What risks are associated with this study? Participation in this study may involve some added risks or discomforts. These include the following:
Since this is an investigational study, there may be some unknown risks that are currently unforeseeable. You will be informed of any significant new findings.
What are the alternatives to participating in this study? The alternatives to participation in this study are not to participate. If you choose to opt-out of participating in this research study, we will exclude your data from analysis. Whether you participate will have no impact on your experience or grade in the associated class as the professor will not know who is or is not participating in the study until after final grades are assigned.
What benefits can be reasonably expected? There is no direct benefit to you for participating in the study. The investigator, however, may learn more about how to improve student learning, and society may benefit from this knowledge.
Can you choose to not participate or withdraw from the study without penalty or loss of benefits? Participation in research is entirely voluntary. You may refuse to participate or withdraw or refuse to answer specific questions in an interview or on a questionnaire at any time without penalty or loss of benefits to which you are entitled. If you decide that you no longer wish to continue in this study before the end of the quarter, simply respond to the online opt-out form here: https://goo.gl/forms/JSBRjEmkES6W6xYc2. If you decide to opt out after the quarter has ended, you must contact Laurel Nelson (firstname.lastname@example.org) and give the quarter and the course from which you would like your data withdrawn. You will be told if any important new information is found during the course of this study that may affect your wanting to continue.

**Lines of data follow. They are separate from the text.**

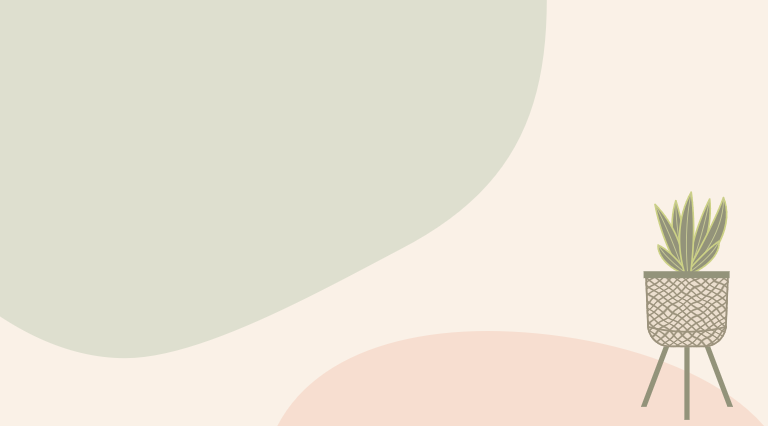
Give the GLSL for this background, as a Shadertoy shader.

```glsl
// Flat pastel backdrop: a sage blob and a peach hill on cream, with a potted plant.
// Blobs are filled Bezier outlines; leaves are tapered curves; the basket is a
// rounded box with a wobbly diagonal weave. The canvas is 100 units wide.

const vec3 OLIVE = vec3(0.575, 0.575, 0.48);

float hash(vec2 p) {
    vec3 q = fract(vec3(p.xyx) * 0.1031);
    q += dot(q, q.yzx + 33.33);
    return fract((q.x + q.y) * q.z);
}

float noise(vec2 p) {
    vec2 i = floor(p), f = fract(p);
    f *= f * (3.0 - 2.0 * f);
    return mix(mix(hash(i), hash(i + vec2(1, 0)), f.x),
               mix(hash(i + vec2(0, 1)), hash(i + vec2(1, 1)), f.x), f.y);
}

// Distance to a segment (x) and position along it from 0 to 1 (y)
vec2 segment(vec2 p, vec2 a, vec2 b) {
    vec2 e = b - a;
    float h = clamp(dot(p - a, e) / dot(e, e), 0.0, 1.0);
    return vec2(length(p - a - e * h), h);
}

// Outline state: x = nearest distance, y = sign, flipped at each ray crossing
void addEdge(inout vec2 shape, vec2 p, vec2 a, vec2 b) {
    shape.x = min(shape.x, segment(p, a, b).x);
    if ((a.y > p.y) != (b.y > p.y) &&
        p.x < a.x + (b.x - a.x) * (p.y - a.y) / (b.y - a.y)) shape.y = -shape.y;
}

void addCurve(inout vec2 shape, vec2 p, vec2 a, vec2 b, vec2 c, vec2 d) {
    vec2 last = a;
    for (int i = 1; i <= 24; i++) {
        float t = float(i) / 24.0, s = 1.0 - t;
        vec2 next = s*s*s*a + 3.0*s*s*t*b + 3.0*s*t*t*c + t*t*t*d;
        addEdge(shape, p, last, next);
        last = next;
    }
}

float sageBlob(vec2 p) {
    vec2 s = vec2(1e3, 1);
    addCurve(s, p, vec2(0, 14.3), vec2(5, 11), vec2(10.5, 8.85), vec2(16.3, 8.85));
    addCurve(s, p, vec2(16.3, 8.85), vec2(26, 8.85), vec2(41, 17.2), vec2(52.1, 23.05));
    addCurve(s, p, vec2(52.1, 23.05), vec2(66.5, 30.5), vec2(71.2, 40.5), vec2(71.2, 55.7));
    addEdge(s, p, vec2(71.2, 55.7), vec2(71.2, 70));
    addEdge(s, p, vec2(71.2, 70), vec2(-10, 70));
    addEdge(s, p, vec2(-10, 70), vec2(-10, 20.3));
    addEdge(s, p, vec2(-10, 20.3), vec2(0, 14.3));
    return s.x * s.y;
}

float peachHill(vec2 p) {
    vec2 s = vec2(1e3, 1);
    addCurve(s, p, vec2(36.1, 0), vec2(40.5, 8.5), vec2(51, 12.4), vec2(63.5, 12.4));
    addCurve(s, p, vec2(63.5, 12.4), vec2(76, 12.4), vec2(92, 8.6), vec2(99.5, 0));
    addEdge(s, p, vec2(99.5, 0), vec2(105, -6));
    addEdge(s, p, vec2(105, -6), vec2(33, -6));
    addEdge(s, p, vec2(33, -6), vec2(36.1, 0));
    return s.x * s.y;
}

// Leaf blade distance (x) and distance to its midrib (y)
vec2 leaf(vec2 p, vec2 tip, float bend, float width) {
    vec2 base = vec2(89.45 + 0.12 * (tip.x - 89.45), 20.2), last = base;
    vec2 ctrl = mix(base, tip, 0.55) + vec2(bend, 0);
    vec2 d = vec2(1e3);
    for (int i = 1; i <= 14; i++) {
        float t = float(i) / 14.0;
        vec2 next = mix(mix(base, ctrl, t), mix(ctrl, tip, t), t);
        vec2 s = segment(p, last, next);
        float u = (float(i) - 1.0 + s.y) / 14.0;
        d = min(d, vec2(s.x - width * (1.0 - u) * (0.4 + 2.4 * u), s.x));
        last = next;
    }
    return d;
}

void mainImage(out vec4 fragColor, in vec2 fragCoord) {
    vec2 p = fragCoord / iResolution.xy * vec2(100, 55.6);
    float pixel = 100.0 / iResolution.x;
    #define paint(ink, d) col = mix(col, ink, clamp(0.5 - (d) / pixel, 0.0, 1.0))

    // Background shapes
    vec3 col = vec3(0.98, 0.945, 0.906);
    paint(vec3(0.871, 0.875, 0.812), sageBlob(p));
    paint(vec3(0.969, 0.871, 0.816), peachHill(p));

    // Three splayed legs with level feet
    for (float k = -1.0; k <= 1.0; k++) {
        float foot = k == 0.0 ? 0.8 : 2.5;
        float d = segment(p, vec2(89.45 + 2.5 * k, 10.8), vec2(89.45 + 5.75 * k, foot - 0.3)).x;
        paint(OLIVE, max(d - 0.34, foot - p.y));
    }

    // Leaves, back to front: tip position, sideways bend, width
    if (p.x > 83.0 && p.x < 97.0 && p.y > 19.0 && p.y < 32.0) {
        vec4 leaves[7] = vec4[7](
            vec4(88.0, 29.4, -0.6, 0.9), vec4(92.4, 29.6, 0.4, 0.9),
            vec4(85.3, 28.9, 0.4, 0.95), vec4(94.2, 29.8, 2.0, 1.15),
            vec4(85.7, 23.6, -0.6, 0.75), vec4(93.6, 24.1, 0.9, 0.75),
            vec4(90.0, 30.5, -0.7, 1.1));
        for (int i = 0; i < 7; i++) {
            vec2 d = leaf(p, leaves[i].xy, leaves[i].z, leaves[i].w);
            paint(vec3(0.80, 0.82, 0.52), d.x - 0.12);
            paint(OLIVE, d.x + 0.1);
            paint(vec3(0.78, 0.79, 0.58), max(d.y - 0.06, d.x));
        }
    }

    // Woven basket with rounded lower corners, a curved band and a rim
    vec2 c = p - vec2(89.45, 15.1);
    float radius = c.y < 0.0 ? 2.8 : 0.1;
    vec2 q = abs(c) - vec2(5.25 + 0.04 * c.y, 4.8) + radius;
    float basket = length(max(q, 0.0)) + min(max(q.x, q.y), 0.0) - radius;
    vec3 cane = vec3(0.61, 0.575, 0.49);
    paint(vec3(0.925, 0.875, 0.81), basket);
    for (float side = -1.0; side <= 1.0; side += 2.0) {
        float across = dot(c, vec2(0.62 * side, 0.78)) + 0.5 * noise(p * 0.7 + side * 9.0);
        float strand = abs(fract(across / 0.75) - 0.5) * 0.75 - 0.1;
        paint(cane, max(strand, basket));
    }
    paint(cane, max(abs(c.y + 2.8 - 0.025 * c.x * c.x) - 0.12, basket));
    paint(cane, abs(basket + 0.1) - 0.12);
    vec2 rim = abs(p - vec2(89.4, 19.75)) - vec2(5.6, 0.45);
    paint(OLIVE, max(rim.x, rim.y));

    fragColor = vec4(col, 1);
}
```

Can you be withdrawn from the study without your consent? The PI may remove you from the study without your consent if the PI feels it is in your best interest or the best interest of the study. You may also be withdrawn from the study if you do not follow the instructions given you by the study personnel.
Will you be compensated for participating in this study? You will not be compensated for participating in this study.
Are there any costs associated with participating in this study? There will be no cost to you for participating in this study. Who can you call if you have questions? Gabriele Wienhausen and/or her colleague has explained this study to you and answered your questions. If you have other questions or research-related problems, you may reach Gabriele Wienhausen at email@example.com or (858) 534-3958. You may call the Human Research Protections Program Office at 858-246-HRPP (858-246-4777) to inquire about your rights as a research subject or to report research-related problems.
Your Consent If you consent to participate in this study and are at least 18 years old, no action is needed. If you DO NOT consent to participate in this study, or you choose to opt-out at any time during the quarter, please submit this form online at https://goo.gl/forms/JSBRjEmkES6W6xYc2. Your instructor will not have access to the list of students who opted out until after grades are posted. Note that you must separately opt-out of the study for each course involved in this study.